Saved data entries:
- - - - - - -
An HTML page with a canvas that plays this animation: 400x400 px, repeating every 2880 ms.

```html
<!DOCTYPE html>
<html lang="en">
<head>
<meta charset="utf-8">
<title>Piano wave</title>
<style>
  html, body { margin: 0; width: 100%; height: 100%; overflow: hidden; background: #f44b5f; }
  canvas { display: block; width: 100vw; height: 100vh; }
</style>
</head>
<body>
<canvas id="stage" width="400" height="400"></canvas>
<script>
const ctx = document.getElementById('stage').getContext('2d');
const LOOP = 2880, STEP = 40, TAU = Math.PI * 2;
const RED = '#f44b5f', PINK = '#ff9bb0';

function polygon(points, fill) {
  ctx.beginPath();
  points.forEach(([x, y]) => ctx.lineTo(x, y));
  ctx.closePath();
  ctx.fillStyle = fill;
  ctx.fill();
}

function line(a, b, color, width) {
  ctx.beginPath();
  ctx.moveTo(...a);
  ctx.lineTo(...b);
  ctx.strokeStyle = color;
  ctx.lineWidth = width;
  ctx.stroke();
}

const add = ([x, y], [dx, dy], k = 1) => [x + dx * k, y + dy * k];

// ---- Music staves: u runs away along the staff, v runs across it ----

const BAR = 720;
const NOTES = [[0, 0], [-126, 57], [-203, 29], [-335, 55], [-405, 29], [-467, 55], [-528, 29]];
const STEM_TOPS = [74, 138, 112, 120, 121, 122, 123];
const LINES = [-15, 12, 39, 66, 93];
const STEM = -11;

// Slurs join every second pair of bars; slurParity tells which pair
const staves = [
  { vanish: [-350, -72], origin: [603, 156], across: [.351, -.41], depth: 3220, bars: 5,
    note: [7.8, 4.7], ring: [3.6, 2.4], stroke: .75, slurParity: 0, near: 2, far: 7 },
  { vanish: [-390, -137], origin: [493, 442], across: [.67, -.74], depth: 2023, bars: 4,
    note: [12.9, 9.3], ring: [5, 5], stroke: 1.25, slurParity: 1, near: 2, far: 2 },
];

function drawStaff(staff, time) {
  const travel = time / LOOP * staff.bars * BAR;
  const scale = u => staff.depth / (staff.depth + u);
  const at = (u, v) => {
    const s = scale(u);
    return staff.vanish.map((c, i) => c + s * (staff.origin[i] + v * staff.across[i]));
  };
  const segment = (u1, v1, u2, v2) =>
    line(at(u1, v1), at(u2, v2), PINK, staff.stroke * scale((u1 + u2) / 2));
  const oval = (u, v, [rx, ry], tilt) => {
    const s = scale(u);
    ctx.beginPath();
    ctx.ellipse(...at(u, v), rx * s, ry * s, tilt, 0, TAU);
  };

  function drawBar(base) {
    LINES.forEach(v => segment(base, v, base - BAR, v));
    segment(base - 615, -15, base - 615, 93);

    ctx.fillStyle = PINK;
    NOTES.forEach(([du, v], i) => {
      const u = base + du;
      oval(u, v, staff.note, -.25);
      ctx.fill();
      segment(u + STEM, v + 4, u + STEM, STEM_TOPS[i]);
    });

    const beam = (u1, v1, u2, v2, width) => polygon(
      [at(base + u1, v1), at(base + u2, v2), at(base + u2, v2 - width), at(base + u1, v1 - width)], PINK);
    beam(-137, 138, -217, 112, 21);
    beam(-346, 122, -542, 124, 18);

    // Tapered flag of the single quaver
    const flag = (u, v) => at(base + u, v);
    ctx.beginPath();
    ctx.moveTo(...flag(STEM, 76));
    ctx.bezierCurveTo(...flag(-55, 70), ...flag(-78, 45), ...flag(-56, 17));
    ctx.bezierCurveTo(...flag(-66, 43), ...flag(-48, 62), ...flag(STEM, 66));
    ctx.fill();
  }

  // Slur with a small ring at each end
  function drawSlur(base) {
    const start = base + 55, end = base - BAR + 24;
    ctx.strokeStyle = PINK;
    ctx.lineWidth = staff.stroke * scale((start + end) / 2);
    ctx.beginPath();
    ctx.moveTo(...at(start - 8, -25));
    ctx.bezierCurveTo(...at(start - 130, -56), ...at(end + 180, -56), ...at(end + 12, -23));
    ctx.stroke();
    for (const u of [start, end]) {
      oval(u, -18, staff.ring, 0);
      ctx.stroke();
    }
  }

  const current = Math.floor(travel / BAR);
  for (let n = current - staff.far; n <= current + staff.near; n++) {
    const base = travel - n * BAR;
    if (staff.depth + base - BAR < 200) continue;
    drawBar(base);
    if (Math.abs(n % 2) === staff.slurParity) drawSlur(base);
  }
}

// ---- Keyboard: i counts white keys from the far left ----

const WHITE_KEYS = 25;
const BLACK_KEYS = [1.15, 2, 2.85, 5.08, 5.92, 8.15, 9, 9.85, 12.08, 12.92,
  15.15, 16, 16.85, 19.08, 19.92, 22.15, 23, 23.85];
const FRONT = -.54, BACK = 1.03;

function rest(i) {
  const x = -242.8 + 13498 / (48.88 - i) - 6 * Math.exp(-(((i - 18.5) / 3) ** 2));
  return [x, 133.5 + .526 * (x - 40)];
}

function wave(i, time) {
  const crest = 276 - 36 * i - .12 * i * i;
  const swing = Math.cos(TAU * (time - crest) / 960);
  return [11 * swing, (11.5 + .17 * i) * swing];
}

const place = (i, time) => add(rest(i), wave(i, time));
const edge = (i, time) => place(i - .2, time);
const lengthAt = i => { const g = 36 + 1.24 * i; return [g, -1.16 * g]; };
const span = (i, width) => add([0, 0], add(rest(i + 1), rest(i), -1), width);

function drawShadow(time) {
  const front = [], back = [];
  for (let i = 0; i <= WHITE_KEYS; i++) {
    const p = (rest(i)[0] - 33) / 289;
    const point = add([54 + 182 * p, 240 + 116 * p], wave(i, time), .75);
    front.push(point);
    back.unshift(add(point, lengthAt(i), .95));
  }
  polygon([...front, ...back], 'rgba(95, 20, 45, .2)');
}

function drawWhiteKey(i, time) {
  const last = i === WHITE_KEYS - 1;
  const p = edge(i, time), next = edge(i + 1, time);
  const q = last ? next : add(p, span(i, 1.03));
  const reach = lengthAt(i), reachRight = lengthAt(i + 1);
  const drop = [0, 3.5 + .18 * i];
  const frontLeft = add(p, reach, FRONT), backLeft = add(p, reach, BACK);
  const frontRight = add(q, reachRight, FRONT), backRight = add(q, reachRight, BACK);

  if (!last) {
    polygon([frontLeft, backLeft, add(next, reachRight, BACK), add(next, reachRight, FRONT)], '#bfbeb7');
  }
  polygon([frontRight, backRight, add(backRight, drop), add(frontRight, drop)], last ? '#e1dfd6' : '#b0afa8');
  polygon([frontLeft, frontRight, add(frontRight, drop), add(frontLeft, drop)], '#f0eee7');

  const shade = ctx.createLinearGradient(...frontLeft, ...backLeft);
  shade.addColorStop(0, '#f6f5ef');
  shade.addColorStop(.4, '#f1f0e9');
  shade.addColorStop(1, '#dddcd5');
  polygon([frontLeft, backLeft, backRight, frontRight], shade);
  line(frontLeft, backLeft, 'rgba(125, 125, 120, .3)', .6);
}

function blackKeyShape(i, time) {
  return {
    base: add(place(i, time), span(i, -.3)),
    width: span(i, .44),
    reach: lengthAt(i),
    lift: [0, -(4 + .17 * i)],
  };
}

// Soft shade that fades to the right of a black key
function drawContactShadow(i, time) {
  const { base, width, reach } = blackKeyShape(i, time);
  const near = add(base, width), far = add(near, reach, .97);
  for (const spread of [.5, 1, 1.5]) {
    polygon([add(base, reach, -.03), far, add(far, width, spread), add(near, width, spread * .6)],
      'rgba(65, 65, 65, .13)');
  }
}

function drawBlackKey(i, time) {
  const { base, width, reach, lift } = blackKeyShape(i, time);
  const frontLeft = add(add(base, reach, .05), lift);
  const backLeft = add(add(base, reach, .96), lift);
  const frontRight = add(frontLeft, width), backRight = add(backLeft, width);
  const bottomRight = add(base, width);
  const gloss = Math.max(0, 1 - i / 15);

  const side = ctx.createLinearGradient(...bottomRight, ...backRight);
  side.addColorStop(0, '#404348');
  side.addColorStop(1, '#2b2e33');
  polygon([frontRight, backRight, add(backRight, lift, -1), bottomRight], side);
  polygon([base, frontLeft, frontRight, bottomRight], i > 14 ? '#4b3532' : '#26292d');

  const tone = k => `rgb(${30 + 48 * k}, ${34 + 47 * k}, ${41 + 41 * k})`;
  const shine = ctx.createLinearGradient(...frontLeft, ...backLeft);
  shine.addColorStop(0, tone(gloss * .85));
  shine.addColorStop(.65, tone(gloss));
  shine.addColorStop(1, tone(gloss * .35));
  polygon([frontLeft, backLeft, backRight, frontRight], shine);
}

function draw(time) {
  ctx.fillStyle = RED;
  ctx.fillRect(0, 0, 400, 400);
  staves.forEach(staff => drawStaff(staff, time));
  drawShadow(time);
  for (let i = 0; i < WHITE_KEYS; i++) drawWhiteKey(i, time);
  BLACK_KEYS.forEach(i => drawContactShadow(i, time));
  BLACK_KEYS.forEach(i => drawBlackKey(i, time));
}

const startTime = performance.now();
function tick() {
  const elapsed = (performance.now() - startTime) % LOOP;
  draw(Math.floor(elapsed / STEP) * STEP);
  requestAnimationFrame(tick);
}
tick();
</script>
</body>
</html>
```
- - - - - - -
EXERCISE DETAILS: In how many lines of the records does the string "vanish" occur? Answer with the number alone.

WRITTEN RESPONSE: 3